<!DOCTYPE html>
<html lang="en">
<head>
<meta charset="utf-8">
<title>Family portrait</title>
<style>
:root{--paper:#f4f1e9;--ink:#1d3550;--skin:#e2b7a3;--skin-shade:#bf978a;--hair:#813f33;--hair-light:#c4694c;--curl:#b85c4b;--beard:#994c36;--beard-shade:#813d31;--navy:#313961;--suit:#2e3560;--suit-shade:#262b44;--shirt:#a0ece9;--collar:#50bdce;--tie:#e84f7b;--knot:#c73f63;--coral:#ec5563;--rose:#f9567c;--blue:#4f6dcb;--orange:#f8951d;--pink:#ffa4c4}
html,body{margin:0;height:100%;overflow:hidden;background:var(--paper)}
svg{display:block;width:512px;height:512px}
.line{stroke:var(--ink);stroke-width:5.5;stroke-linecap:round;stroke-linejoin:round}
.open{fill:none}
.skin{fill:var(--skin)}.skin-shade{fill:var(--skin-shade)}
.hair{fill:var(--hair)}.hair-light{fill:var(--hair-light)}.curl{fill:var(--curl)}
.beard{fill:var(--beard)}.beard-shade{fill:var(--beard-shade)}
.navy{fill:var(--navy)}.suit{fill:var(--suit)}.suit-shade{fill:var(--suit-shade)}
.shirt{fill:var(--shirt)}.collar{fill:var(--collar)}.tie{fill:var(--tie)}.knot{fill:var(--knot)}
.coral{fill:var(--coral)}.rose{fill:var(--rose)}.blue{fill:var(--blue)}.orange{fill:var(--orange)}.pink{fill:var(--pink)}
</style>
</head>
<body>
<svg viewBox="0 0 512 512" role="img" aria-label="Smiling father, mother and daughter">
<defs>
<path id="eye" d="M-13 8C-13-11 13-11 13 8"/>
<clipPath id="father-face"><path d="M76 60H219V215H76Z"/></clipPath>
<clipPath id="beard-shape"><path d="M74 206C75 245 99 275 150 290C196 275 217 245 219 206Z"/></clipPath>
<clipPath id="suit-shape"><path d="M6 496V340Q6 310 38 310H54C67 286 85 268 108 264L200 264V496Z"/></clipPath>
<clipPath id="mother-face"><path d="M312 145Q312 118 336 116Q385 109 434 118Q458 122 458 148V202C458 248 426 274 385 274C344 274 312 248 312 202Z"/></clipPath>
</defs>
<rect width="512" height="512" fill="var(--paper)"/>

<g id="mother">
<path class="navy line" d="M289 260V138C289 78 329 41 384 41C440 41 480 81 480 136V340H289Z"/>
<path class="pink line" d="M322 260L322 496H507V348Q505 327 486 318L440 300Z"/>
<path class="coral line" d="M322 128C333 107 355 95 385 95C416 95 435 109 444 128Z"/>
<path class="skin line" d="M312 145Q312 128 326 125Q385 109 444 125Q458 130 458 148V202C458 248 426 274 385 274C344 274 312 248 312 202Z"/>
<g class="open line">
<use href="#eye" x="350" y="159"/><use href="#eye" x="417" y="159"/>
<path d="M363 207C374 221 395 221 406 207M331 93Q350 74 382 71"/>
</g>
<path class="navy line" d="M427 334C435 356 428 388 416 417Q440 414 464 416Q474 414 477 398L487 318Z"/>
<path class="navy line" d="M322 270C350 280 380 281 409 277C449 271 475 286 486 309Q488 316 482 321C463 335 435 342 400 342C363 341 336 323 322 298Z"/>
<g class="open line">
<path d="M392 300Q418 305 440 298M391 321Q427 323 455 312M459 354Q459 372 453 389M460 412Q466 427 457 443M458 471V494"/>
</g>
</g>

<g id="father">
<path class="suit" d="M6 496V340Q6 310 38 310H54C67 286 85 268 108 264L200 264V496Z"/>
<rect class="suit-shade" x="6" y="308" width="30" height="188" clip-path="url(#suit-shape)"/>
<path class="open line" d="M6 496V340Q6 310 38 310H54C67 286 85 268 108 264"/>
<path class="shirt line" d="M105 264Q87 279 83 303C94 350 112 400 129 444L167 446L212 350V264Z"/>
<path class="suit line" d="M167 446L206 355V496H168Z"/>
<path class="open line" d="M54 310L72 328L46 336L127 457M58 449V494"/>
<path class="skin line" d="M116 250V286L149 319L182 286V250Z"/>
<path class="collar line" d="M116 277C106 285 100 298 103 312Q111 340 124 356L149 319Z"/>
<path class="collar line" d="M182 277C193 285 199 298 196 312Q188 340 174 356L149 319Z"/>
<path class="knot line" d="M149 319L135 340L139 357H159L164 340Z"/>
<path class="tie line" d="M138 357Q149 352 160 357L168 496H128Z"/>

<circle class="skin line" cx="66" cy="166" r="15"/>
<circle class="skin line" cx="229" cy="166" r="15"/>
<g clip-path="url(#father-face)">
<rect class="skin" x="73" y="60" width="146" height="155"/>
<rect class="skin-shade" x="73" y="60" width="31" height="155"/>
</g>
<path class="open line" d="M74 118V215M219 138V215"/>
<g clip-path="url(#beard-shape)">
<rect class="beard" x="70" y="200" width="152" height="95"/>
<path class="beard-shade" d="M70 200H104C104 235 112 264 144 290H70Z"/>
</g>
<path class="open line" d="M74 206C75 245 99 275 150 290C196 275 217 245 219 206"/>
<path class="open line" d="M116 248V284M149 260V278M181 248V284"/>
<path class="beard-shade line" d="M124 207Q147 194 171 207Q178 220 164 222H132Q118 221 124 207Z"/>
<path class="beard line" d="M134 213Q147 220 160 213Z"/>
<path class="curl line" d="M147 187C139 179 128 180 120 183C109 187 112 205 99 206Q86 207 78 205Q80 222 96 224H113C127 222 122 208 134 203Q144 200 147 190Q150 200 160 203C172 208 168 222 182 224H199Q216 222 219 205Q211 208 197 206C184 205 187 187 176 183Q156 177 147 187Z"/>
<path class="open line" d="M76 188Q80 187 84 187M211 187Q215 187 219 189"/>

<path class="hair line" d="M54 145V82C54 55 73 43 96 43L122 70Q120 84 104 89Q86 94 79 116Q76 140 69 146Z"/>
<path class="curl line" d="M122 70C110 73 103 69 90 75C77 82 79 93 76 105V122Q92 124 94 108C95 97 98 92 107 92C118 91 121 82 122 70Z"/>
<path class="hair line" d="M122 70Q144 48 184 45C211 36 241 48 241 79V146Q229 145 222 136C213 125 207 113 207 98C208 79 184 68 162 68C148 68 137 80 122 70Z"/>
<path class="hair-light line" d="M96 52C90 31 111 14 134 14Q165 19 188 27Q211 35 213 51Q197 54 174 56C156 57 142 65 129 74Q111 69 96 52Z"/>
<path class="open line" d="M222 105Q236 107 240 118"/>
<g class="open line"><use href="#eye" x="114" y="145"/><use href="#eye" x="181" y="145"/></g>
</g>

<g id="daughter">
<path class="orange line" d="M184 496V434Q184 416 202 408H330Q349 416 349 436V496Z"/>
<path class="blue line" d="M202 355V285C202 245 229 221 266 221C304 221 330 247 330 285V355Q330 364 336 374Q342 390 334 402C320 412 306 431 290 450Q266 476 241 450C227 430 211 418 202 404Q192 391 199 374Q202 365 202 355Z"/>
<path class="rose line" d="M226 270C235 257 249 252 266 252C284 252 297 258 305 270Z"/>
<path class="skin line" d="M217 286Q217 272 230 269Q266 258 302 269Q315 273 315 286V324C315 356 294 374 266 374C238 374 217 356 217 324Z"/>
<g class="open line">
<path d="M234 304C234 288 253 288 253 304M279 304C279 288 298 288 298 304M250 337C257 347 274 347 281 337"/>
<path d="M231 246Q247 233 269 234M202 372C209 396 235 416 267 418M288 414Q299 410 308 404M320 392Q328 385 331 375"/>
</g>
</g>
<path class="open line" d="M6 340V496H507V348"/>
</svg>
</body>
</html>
•••
> Task goal
Your reply should consist of all the records, set down exactly.

> Exercise solution
<!DOCTYPE html>
<html lang="en">
<head>
<meta charset="utf-8">
<title>Family portrait</title>
<style>
:root{--paper:#f4f1e9;--ink:#1d3550;--skin:#e2b7a3;--skin-shade:#bf978a;--hair:#813f33;--hair-light:#c4694c;--curl:#b85c4b;--beard:#994c36;--beard-shade:#813d31;--navy:#313961;--suit:#2e3560;--suit-shade:#262b44;--shirt:#a0ece9;--collar:#50bdce;--tie:#e84f7b;--knot:#c73f63;--coral:#ec5563;--rose:#f9567c;--blue:#4f6dcb;--orange:#f8951d;--pink:#ffa4c4}
html,body{margin:0;height:100%;overflow:hidden;background:var(--paper)}
svg{display:block;width:512px;height:512px}
.line{stroke:var(--ink);stroke-width:5.5;stroke-linecap:round;stroke-linejoin:round}
.open{fill:none}
.skin{fill:var(--skin)}.skin-shade{fill:var(--skin-shade)}
.hair{fill:var(--hair)}.hair-light{fill:var(--hair-light)}.curl{fill:var(--curl)}
.beard{fill:var(--beard)}.beard-shade{fill:var(--beard-shade)}
.navy{fill:var(--navy)}.suit{fill:var(--suit)}.suit-shade{fill:var(--suit-shade)}
.shirt{fill:var(--shirt)}.collar{fill:var(--collar)}.tie{fill:var(--tie)}.knot{fill:var(--knot)}
.coral{fill:var(--coral)}.rose{fill:var(--rose)}.blue{fill:var(--blue)}.orange{fill:var(--orange)}.pink{fill:var(--pink)}
</style>
</head>
<body>
<svg viewBox="0 0 512 512" role="img" aria-label="Smiling father, mother and daughter">
<defs>
<path id="eye" d="M-13 8C-13-11 13-11 13 8"/>
<clipPath id="father-face"><path d="M76 60H219V215H76Z"/></clipPath>
<clipPath id="beard-shape"><path d="M74 206C75 245 99 275 150 290C196 275 217 245 219 206Z"/></clipPath>
<clipPath id="suit-shape"><path d="M6 496V340Q6 310 38 310H54C67 286 85 268 108 264L200 264V496Z"/></clipPath>
<clipPath id="mother-face"><path d="M312 145Q312 118 336 116Q385 109 434 118Q458 122 458 148V202C458 248 426 274 385 274C344 274 312 248 312 202Z"/></clipPath>
</defs>
<rect width="512" height="512" fill="var(--paper)"/>

<g id="mother">
<path class="navy line" d="M289 260V138C289 78 329 41 384 41C440 41 480 81 480 136V340H289Z"/>
<path class="pink line" d="M322 260L322 496H507V348Q505 327 486 318L440 300Z"/>
<path class="coral line" d="M322 128C333 107 355 95 385 95C416 95 435 109 444 128Z"/>
<path class="skin line" d="M312 145Q312 128 326 125Q385 109 444 125Q458 130 458 148V202C458 248 426 274 385 274C344 274 312 248 312 202Z"/>
<g class="open line">
<use href="#eye" x="350" y="159"/><use href="#eye" x="417" y="159"/>
<path d="M363 207C374 221 395 221 406 207M331 93Q350 74 382 71"/>
</g>
<path class="navy line" d="M427 334C435 356 428 388 416 417Q440 414 464 416Q474 414 477 398L487 318Z"/>
<path class="navy line" d="M322 270C350 280 380 281 409 277C449 271 475 286 486 309Q488 316 482 321C463 335 435 342 400 342C363 341 336 323 322 298Z"/>
<g class="open line">
<path d="M392 300Q418 305 440 298M391 321Q427 323 455 312M459 354Q459 372 453 389M460 412Q466 427 457 443M458 471V494"/>
</g>
</g>

<g id="father">
<path class="suit" d="M6 496V340Q6 310 38 310H54C67 286 85 268 108 264L200 264V496Z"/>
<rect class="suit-shade" x="6" y="308" width="30" height="188" clip-path="url(#suit-shape)"/>
<path class="open line" d="M6 496V340Q6 310 38 310H54C67 286 85 268 108 264"/>
<path class="shirt line" d="M105 264Q87 279 83 303C94 350 112 400 129 444L167 446L212 350V264Z"/>
<path class="suit line" d="M167 446L206 355V496H168Z"/>
<path class="open line" d="M54 310L72 328L46 336L127 457M58 449V494"/>
<path class="skin line" d="M116 250V286L149 319L182 286V250Z"/>
<path class="collar line" d="M116 277C106 285 100 298 103 312Q111 340 124 356L149 319Z"/>
<path class="collar line" d="M182 277C193 285 199 298 196 312Q188 340 174 356L149 319Z"/>
<path class="knot line" d="M149 319L135 340L139 357H159L164 340Z"/>
<path class="tie line" d="M138 357Q149 352 160 357L168 496H128Z"/>

<circle class="skin line" cx="66" cy="166" r="15"/>
<circle class="skin line" cx="229" cy="166" r="15"/>
<g clip-path="url(#father-face)">
<rect class="skin" x="73" y="60" width="146" height="155"/>
<rect class="skin-shade" x="73" y="60" width="31" height="155"/>
</g>
<path class="open line" d="M74 118V215M219 138V215"/>
<g clip-path="url(#beard-shape)">
<rect class="beard" x="70" y="200" width="152" height="95"/>
<path class="beard-shade" d="M70 200H104C104 235 112 264 144 290H70Z"/>
</g>
<path class="open line" d="M74 206C75 245 99 275 150 290C196 275 217 245 219 206"/>
<path class="open line" d="M116 248V284M149 260V278M181 248V284"/>
<path class="beard-shade line" d="M124 207Q147 194 171 207Q178 220 164 222H132Q118 221 124 207Z"/>
<path class="beard line" d="M134 213Q147 220 160 213Z"/>
<path class="curl line" d="M147 187C139 179 128 180 120 183C109 187 112 205 99 206Q86 207 78 205Q80 222 96 224H113C127 222 122 208 134 203Q144 200 147 190Q150 200 160 203C172 208 168 222 182 224H199Q216 222 219 205Q211 208 197 206C184 205 187 187 176 183Q156 177 147 187Z"/>
<path class="open line" d="M76 188Q80 187 84 187M211 187Q215 187 219 189"/>

<path class="hair line" d="M54 145V82C54 55 73 43 96 43L122 70Q120 84 104 89Q86 94 79 116Q76 140 69 146Z"/>
<path class="curl line" d="M122 70C110 73 103 69 90 75C77 82 79 93 76 105V122Q92 124 94 108C95 97 98 92 107 92C118 91 121 82 122 70Z"/>
<path class="hair line" d="M122 70Q144 48 184 45C211 36 241 48 241 79V146Q229 145 222 136C213 125 207 113 207 98C208 79 184 68 162 68C148 68 137 80 122 70Z"/>
<path class="hair-light line" d="M96 52C90 31 111 14 134 14Q165 19 188 27Q211 35 213 51Q197 54 174 56C156 57 142 65 129 74Q111 69 96 52Z"/>
<path class="open line" d="M222 105Q236 107 240 118"/>
<g class="open line"><use href="#eye" x="114" y="145"/><use href="#eye" x="181" y="145"/></g>
</g>

<g id="daughter">
<path class="orange line" d="M184 496V434Q184 416 202 408H330Q349 416 349 436V496Z"/>
<path class="blue line" d="M202 355V285C202 245 229 221 266 221C304 221 330 247 330 285V355Q330 364 336 374Q342 390 334 402C320 412 306 431 290 450Q266 476 241 450C227 430 211 418 202 404Q192 391 199 374Q202 365 202 355Z"/>
<path class="rose line" d="M226 270C235 257 249 252 266 252C284 252 297 258 305 270Z"/>
<path class="skin line" d="M217 286Q217 272 230 269Q266 258 302 269Q315 273 315 286V324C315 356 294 374 266 374C238 374 217 356 217 324Z"/>
<g class="open line">
<path d="M234 304C234 288 253 288 253 304M279 304C279 288 298 288 298 304M250 337C257 347 274 347 281 337"/>
<path d="M231 246Q247 233 269 234M202 372C209 396 235 416 267 418M288 414Q299 410 308 404M320 392Q328 385 331 375"/>
</g>
</g>
<path class="open line" d="M6 340V496H507V348"/>
</svg>
</body>
</html>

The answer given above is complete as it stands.